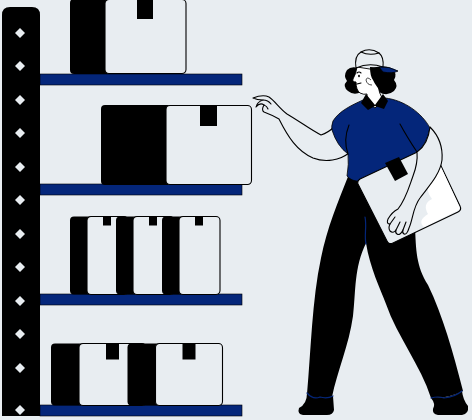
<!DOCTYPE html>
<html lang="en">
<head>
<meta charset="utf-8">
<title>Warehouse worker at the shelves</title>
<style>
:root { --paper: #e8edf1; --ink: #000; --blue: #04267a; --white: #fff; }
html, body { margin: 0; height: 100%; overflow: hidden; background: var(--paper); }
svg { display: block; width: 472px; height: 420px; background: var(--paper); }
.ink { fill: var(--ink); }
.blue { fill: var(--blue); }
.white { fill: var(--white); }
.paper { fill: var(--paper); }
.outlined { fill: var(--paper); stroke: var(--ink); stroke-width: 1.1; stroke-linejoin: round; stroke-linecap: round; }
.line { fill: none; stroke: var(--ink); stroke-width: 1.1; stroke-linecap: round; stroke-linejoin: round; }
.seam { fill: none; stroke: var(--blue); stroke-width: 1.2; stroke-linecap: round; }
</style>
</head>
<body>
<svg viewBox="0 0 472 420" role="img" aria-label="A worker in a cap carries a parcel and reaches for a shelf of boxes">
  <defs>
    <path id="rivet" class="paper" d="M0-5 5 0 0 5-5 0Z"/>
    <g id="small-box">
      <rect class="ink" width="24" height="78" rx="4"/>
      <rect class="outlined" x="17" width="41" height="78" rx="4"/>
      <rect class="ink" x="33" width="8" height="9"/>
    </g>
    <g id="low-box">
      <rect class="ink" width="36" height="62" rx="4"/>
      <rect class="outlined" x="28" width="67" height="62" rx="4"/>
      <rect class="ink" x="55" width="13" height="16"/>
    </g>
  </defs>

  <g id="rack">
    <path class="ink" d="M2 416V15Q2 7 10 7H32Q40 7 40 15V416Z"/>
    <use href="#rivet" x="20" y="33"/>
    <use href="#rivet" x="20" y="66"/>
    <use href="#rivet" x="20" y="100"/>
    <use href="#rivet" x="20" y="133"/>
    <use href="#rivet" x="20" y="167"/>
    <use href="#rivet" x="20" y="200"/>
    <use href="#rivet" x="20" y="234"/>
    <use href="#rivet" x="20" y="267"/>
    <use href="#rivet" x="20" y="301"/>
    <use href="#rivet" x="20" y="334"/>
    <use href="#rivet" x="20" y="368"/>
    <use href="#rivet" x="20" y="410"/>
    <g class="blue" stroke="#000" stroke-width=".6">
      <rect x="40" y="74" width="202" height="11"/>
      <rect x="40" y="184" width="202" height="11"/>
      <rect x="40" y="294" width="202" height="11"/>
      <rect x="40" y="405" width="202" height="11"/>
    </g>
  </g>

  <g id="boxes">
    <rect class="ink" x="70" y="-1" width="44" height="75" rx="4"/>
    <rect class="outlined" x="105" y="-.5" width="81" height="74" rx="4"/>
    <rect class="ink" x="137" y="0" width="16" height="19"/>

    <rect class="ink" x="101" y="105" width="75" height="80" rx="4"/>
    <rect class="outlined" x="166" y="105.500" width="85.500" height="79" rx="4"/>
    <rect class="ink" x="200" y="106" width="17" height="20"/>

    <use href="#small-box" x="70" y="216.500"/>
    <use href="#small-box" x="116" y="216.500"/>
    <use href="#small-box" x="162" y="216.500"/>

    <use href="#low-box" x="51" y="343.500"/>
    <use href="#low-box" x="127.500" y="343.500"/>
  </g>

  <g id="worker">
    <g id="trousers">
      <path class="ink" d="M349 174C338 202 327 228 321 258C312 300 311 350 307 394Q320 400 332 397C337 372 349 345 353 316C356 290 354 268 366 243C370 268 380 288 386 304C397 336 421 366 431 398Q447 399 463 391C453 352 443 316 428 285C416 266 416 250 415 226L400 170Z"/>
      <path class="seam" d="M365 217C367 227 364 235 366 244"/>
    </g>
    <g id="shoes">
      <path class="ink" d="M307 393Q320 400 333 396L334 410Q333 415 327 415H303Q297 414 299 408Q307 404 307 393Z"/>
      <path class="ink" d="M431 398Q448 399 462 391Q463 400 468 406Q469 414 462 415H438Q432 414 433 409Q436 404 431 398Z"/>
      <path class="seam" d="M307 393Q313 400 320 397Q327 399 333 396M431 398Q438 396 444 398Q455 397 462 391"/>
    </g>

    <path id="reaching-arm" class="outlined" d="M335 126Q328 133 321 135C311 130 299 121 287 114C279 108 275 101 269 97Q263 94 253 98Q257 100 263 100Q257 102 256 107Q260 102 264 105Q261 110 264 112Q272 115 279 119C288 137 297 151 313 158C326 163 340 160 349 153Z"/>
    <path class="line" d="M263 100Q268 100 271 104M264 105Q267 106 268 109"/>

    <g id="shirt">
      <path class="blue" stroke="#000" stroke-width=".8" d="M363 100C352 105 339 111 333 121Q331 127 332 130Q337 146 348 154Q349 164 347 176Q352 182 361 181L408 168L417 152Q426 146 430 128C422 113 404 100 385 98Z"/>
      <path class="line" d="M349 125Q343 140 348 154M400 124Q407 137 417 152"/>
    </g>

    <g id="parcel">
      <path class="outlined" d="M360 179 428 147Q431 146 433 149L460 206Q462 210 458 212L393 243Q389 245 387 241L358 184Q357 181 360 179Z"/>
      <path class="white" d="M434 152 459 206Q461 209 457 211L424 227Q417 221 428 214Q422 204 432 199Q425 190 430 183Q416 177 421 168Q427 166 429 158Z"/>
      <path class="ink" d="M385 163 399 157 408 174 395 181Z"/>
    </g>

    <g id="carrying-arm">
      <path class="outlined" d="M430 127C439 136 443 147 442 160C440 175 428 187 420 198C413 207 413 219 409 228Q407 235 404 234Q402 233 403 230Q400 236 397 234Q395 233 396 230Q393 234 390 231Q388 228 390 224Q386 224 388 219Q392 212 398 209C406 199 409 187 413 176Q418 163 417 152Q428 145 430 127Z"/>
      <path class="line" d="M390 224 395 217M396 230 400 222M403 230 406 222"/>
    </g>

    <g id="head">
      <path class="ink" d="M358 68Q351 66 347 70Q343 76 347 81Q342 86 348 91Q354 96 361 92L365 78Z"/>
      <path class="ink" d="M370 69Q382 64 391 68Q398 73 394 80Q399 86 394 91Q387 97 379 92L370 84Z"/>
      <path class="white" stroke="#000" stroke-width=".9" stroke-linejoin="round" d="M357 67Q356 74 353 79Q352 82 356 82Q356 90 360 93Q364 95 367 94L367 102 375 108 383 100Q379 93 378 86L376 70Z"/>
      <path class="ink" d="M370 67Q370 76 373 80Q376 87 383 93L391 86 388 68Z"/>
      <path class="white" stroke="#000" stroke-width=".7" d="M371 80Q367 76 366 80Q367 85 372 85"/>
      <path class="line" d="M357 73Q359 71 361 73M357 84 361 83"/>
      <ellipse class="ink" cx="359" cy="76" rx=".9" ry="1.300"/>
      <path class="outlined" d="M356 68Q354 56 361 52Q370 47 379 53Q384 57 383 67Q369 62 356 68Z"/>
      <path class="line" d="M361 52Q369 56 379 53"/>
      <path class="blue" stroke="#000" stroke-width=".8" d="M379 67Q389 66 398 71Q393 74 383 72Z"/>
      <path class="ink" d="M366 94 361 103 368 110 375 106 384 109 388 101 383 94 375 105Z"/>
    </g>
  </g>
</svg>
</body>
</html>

== == ==

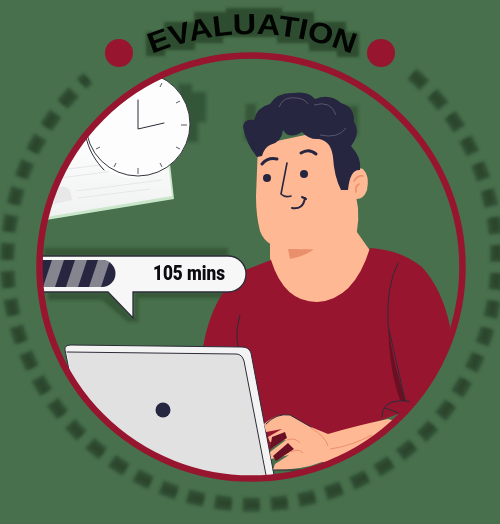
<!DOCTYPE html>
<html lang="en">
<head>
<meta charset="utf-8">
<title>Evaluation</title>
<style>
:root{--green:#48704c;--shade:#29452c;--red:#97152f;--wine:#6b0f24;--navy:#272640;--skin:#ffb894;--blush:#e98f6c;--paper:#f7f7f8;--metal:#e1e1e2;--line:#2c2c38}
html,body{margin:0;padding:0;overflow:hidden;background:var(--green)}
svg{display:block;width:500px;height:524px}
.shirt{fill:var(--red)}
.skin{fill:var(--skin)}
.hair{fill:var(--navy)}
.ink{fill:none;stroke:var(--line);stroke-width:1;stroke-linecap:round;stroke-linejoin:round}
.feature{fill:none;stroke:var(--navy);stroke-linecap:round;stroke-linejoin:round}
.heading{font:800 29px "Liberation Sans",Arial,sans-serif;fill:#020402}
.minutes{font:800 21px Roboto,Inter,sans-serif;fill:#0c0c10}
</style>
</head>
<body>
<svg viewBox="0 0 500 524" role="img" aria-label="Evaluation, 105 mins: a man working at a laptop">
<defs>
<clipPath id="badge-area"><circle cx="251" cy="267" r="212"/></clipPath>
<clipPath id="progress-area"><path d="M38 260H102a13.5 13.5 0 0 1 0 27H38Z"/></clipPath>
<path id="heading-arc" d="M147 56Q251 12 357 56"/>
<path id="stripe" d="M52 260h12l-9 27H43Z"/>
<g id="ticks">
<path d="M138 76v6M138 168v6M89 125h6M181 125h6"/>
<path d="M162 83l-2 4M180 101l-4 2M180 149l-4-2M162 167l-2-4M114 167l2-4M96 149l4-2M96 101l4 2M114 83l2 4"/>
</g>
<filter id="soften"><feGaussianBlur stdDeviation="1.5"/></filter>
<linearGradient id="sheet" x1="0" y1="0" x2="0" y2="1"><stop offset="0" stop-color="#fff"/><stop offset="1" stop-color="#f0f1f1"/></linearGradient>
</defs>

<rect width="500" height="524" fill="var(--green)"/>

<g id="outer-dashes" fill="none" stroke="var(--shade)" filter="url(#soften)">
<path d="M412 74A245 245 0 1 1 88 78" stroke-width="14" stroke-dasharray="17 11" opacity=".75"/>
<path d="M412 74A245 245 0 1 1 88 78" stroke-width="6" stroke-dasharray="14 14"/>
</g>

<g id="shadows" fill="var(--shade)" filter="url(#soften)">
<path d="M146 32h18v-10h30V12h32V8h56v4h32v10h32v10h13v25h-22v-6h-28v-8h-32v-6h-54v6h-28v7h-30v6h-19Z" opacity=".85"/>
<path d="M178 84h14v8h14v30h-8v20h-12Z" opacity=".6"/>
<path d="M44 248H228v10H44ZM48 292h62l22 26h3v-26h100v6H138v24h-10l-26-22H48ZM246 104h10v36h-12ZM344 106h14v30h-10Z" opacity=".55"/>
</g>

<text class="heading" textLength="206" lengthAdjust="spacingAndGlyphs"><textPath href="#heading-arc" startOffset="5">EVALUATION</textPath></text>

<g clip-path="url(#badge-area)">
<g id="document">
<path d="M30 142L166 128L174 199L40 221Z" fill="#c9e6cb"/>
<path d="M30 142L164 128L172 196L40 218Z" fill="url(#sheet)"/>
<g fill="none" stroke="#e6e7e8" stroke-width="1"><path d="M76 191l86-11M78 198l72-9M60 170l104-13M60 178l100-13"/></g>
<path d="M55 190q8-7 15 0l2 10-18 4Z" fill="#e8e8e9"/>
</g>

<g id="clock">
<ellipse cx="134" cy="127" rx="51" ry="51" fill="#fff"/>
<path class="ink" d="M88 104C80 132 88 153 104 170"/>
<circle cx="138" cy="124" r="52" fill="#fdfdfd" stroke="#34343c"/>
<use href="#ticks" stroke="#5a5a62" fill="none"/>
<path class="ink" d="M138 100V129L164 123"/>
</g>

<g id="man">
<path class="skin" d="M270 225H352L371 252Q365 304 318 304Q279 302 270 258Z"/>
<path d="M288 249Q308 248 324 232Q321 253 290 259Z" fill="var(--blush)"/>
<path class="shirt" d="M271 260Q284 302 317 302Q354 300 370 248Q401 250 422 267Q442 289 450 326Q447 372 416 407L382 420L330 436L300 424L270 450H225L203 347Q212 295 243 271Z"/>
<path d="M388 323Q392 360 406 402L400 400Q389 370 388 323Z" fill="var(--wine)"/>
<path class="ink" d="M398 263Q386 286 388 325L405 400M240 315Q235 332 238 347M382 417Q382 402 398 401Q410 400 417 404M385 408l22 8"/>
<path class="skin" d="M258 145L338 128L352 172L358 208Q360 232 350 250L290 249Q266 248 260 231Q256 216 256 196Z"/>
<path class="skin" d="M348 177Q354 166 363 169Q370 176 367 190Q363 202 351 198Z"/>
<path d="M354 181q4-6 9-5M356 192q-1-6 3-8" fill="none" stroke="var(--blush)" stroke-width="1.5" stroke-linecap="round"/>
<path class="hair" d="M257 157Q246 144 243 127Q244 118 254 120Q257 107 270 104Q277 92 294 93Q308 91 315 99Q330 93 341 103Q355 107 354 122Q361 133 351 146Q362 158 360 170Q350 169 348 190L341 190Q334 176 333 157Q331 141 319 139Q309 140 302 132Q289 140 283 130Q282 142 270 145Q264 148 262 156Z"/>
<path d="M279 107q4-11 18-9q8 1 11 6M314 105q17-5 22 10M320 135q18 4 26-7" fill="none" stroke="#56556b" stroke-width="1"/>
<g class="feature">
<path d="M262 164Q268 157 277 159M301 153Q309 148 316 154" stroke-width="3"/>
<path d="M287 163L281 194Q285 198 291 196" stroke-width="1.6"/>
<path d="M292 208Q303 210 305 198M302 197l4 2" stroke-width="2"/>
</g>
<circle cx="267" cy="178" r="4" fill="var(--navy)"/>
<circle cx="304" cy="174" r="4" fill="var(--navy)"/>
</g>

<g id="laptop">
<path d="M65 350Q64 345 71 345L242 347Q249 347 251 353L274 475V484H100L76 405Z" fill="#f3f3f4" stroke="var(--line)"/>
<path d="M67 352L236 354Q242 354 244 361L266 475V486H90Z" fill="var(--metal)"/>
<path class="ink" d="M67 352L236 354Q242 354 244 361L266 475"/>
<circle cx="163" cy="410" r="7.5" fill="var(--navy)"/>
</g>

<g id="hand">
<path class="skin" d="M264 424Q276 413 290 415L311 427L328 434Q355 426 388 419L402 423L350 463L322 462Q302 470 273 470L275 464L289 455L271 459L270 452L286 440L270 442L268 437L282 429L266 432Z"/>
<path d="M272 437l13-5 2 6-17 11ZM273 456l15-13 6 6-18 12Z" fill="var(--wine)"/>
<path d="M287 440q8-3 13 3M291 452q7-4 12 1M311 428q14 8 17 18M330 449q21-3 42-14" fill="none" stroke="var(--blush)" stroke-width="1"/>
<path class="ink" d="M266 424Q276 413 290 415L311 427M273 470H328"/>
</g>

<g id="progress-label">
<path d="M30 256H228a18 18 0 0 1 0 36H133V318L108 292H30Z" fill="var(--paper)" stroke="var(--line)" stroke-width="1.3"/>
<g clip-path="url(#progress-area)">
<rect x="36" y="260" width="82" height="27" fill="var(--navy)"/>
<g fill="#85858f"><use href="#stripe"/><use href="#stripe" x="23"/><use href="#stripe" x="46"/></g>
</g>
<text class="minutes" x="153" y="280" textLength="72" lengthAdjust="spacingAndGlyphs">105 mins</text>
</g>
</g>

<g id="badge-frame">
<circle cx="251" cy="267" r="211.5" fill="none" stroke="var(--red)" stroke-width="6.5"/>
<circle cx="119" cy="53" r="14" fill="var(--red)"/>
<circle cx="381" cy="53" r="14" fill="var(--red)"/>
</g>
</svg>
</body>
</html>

== == ==

> **Assignment**: Whenever a line of the data includes the word "block", show that line in full.

> **Result of this exercise**:
svg { display: block; width: 472px; height: 420px; background: var(--paper); }
svg{display:block;width:500px;height:524px}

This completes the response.